## Activity
Quote the records that follow in full, leaving the pictures out.

## Extracted records

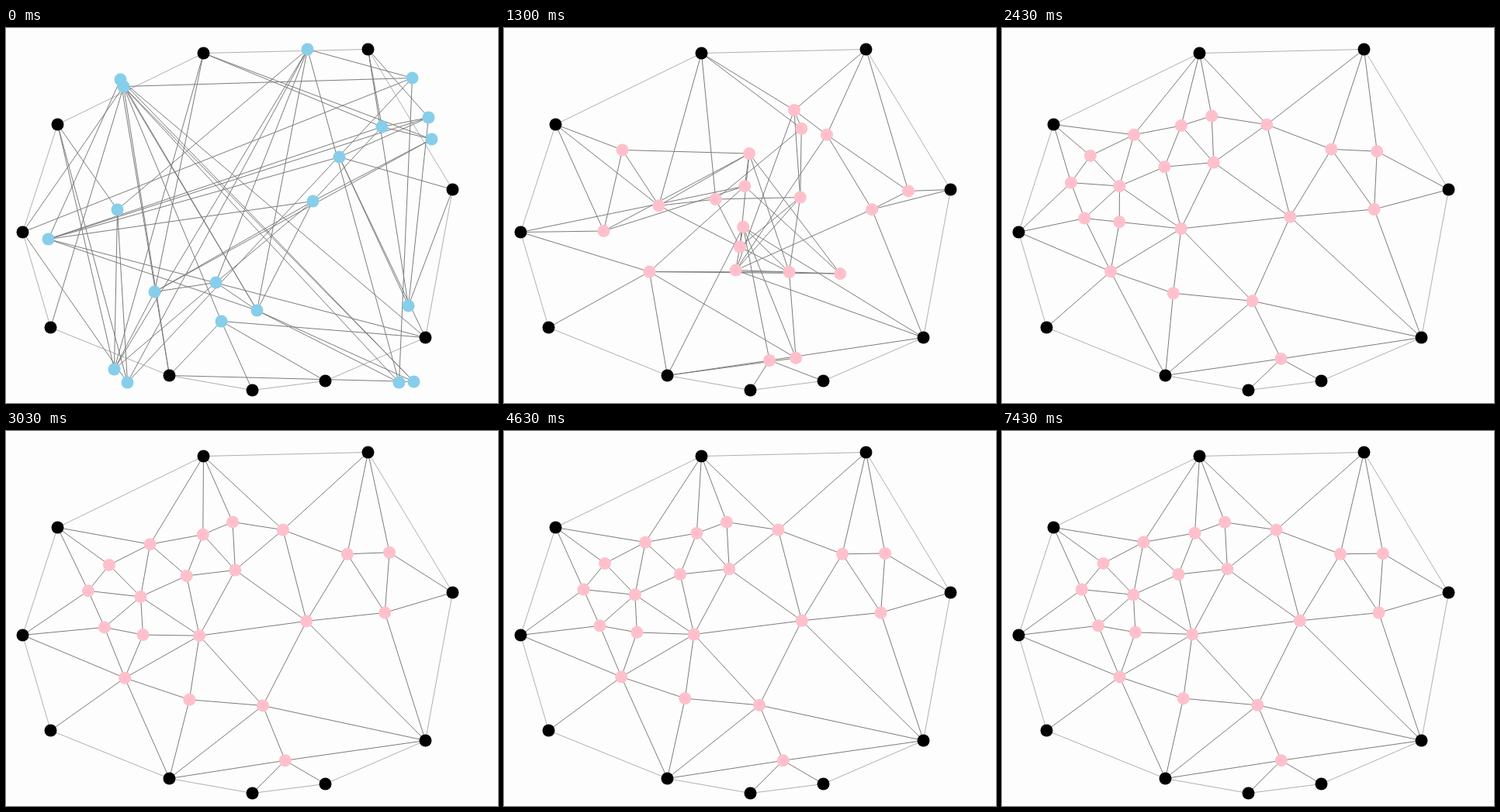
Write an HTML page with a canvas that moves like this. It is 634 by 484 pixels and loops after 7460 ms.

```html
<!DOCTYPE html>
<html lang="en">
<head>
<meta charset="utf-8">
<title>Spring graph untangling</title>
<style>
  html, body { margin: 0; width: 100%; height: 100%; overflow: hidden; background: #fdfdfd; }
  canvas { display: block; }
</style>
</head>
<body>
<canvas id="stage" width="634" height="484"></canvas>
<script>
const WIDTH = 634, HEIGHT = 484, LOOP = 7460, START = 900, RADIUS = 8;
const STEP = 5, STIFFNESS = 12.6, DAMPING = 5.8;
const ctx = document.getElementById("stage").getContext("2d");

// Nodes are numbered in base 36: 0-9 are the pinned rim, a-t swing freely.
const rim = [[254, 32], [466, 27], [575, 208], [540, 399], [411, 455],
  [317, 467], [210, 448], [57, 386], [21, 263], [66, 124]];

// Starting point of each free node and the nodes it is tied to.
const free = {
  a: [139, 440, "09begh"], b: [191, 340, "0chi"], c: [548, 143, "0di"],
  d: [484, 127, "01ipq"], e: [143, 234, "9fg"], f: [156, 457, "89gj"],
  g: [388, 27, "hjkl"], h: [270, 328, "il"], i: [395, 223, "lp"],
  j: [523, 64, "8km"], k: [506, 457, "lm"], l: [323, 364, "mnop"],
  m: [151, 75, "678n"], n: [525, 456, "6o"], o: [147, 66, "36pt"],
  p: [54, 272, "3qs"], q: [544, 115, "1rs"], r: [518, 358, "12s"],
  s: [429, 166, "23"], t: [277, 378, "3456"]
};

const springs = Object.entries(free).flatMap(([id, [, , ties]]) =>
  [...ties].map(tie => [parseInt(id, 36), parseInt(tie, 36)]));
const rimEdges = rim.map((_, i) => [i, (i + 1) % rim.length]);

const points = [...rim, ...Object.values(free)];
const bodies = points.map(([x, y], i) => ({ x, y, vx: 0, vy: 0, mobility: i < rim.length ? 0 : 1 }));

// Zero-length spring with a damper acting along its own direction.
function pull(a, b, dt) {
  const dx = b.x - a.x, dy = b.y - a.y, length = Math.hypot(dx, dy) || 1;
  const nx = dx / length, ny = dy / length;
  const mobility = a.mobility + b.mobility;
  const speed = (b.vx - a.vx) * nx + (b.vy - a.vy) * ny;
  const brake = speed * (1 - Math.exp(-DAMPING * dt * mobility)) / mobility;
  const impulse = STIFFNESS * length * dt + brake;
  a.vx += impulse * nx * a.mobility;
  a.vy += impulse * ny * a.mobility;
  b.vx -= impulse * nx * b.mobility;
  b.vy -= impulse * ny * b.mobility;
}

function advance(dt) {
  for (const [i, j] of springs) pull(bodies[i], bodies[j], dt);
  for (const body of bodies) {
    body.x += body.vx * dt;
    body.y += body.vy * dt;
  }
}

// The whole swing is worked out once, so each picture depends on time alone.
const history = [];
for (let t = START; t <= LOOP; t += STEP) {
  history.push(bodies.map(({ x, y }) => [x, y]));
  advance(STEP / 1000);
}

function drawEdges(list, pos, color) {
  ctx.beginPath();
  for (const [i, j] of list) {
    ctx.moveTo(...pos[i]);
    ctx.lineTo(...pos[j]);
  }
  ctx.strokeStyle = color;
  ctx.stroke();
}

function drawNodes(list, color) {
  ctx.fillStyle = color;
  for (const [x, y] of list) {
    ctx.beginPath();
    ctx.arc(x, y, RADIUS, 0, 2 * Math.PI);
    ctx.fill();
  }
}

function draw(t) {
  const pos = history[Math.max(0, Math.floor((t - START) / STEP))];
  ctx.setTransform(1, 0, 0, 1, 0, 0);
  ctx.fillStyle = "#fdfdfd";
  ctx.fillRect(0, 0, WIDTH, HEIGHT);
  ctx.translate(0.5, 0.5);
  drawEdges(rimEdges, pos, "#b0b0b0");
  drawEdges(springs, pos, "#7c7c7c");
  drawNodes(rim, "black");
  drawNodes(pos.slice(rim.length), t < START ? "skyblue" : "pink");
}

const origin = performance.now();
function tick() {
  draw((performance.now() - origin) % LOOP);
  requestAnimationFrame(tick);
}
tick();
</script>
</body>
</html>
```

## Written solution
Write an HTML page with a canvas that moves like this. It is 634 by 484 pixels and loops after 7460 ms.

```html
<!DOCTYPE html>
<html lang="en">
<head>
<meta charset="utf-8">
<title>Spring graph untangling</title>
<style>
  html, body { margin: 0; width: 100%; height: 100%; overflow: hidden; background: #fdfdfd; }
  canvas { display: block; }
</style>
</head>
<body>
<canvas id="stage" width="634" height="484"></canvas>
<script>
const WIDTH = 634, HEIGHT = 484, LOOP = 7460, START = 900, RADIUS = 8;
const STEP = 5, STIFFNESS = 12.6, DAMPING = 5.8;
const ctx = document.getElementById("stage").getContext("2d");

// Nodes are numbered in base 36: 0-9 are the pinned rim, a-t swing freely.
const rim = [[254, 32], [466, 27], [575, 208], [540, 399], [411, 455],
  [317, 467], [210, 448], [57, 386], [21, 263], [66, 124]];

// Starting point of each free node and the nodes it is tied to.
const free = {
  a: [139, 440, "09begh"], b: [191, 340, "0chi"], c: [548, 143, "0di"],
  d: [484, 127, "01ipq"], e: [143, 234, "9fg"], f: [156, 457, "89gj"],
  g: [388, 27, "hjkl"], h: [270, 328, "il"], i: [395, 223, "lp"],
  j: [523, 64, "8km"], k: [506, 457, "lm"], l: [323, 364, "mnop"],
  m: [151, 75, "678n"], n: [525, 456, "6o"], o: [147, 66, "36pt"],
  p: [54, 272, "3qs"], q: [544, 115, "1rs"], r: [518, 358, "12s"],
  s: [429, 166, "23"], t: [277, 378, "3456"]
};

const springs = Object.entries(free).flatMap(([id, [, , ties]]) =>
  [...ties].map(tie => [parseInt(id, 36), parseInt(tie, 36)]));
const rimEdges = rim.map((_, i) => [i, (i + 1) % rim.length]);

const points = [...rim, ...Object.values(free)];
const bodies = points.map(([x, y], i) => ({ x, y, vx: 0, vy: 0, mobility: i < rim.length ? 0 : 1 }));

// Zero-length spring with a damper acting along its own direction.
function pull(a, b, dt) {
  const dx = b.x - a.x, dy = b.y - a.y, length = Math.hypot(dx, dy) || 1;
  const nx = dx / length, ny = dy / length;
  const mobility = a.mobility + b.mobility;
  const speed = (b.vx - a.vx) * nx + (b.vy - a.vy) * ny;
  const brake = speed * (1 - Math.exp(-DAMPING * dt * mobility)) / mobility;
  const impulse = STIFFNESS * length * dt + brake;
  a.vx += impulse * nx * a.mobility;
  a.vy += impulse * ny * a.mobility;
  b.vx -= impulse * nx * b.mobility;
  b.vy -= impulse * ny * b.mobility;
}

function advance(dt) {
  for (const [i, j] of springs) pull(bodies[i], bodies[j], dt);
  for (const body of bodies) {
    body.x += body.vx * dt;
    body.y += body.vy * dt;
  }
}

// The whole swing is worked out once, so each picture depends on time alone.
const history = [];
for (let t = START; t <= LOOP; t += STEP) {
  history.push(bodies.map(({ x, y }) => [x, y]));
  advance(STEP / 1000);
}

function drawEdges(list, pos, color) {
  ctx.beginPath();
  for (const [i, j] of list) {
    ctx.moveTo(...pos[i]);
    ctx.lineTo(...pos[j]);
  }
  ctx.strokeStyle = color;
  ctx.stroke();
}

function drawNodes(list, color) {
  ctx.fillStyle = color;
  for (const [x, y] of list) {
    ctx.beginPath();
    ctx.arc(x, y, RADIUS, 0, 2 * Math.PI);
    ctx.fill();
  }
}

function draw(t) {
  const pos = history[Math.max(0, Math.floor((t - START) / STEP))];
  ctx.setTransform(1, 0, 0, 1, 0, 0);
  ctx.fillStyle = "#fdfdfd";
  ctx.fillRect(0, 0, WIDTH, HEIGHT);
  ctx.translate(0.5, 0.5);
  drawEdges(rimEdges, pos, "#b0b0b0");
  drawEdges(springs, pos, "#7c7c7c");
  drawNodes(rim, "black");
  drawNodes(pos.slice(rim.length), t < START ? "skyblue" : "pink");
}

const origin = performance.now();
function tick() {
  draw((performance.now() - origin) % LOOP);
  requestAnimationFrame(tick);
}
tick();
</script>
</body>
</html>
```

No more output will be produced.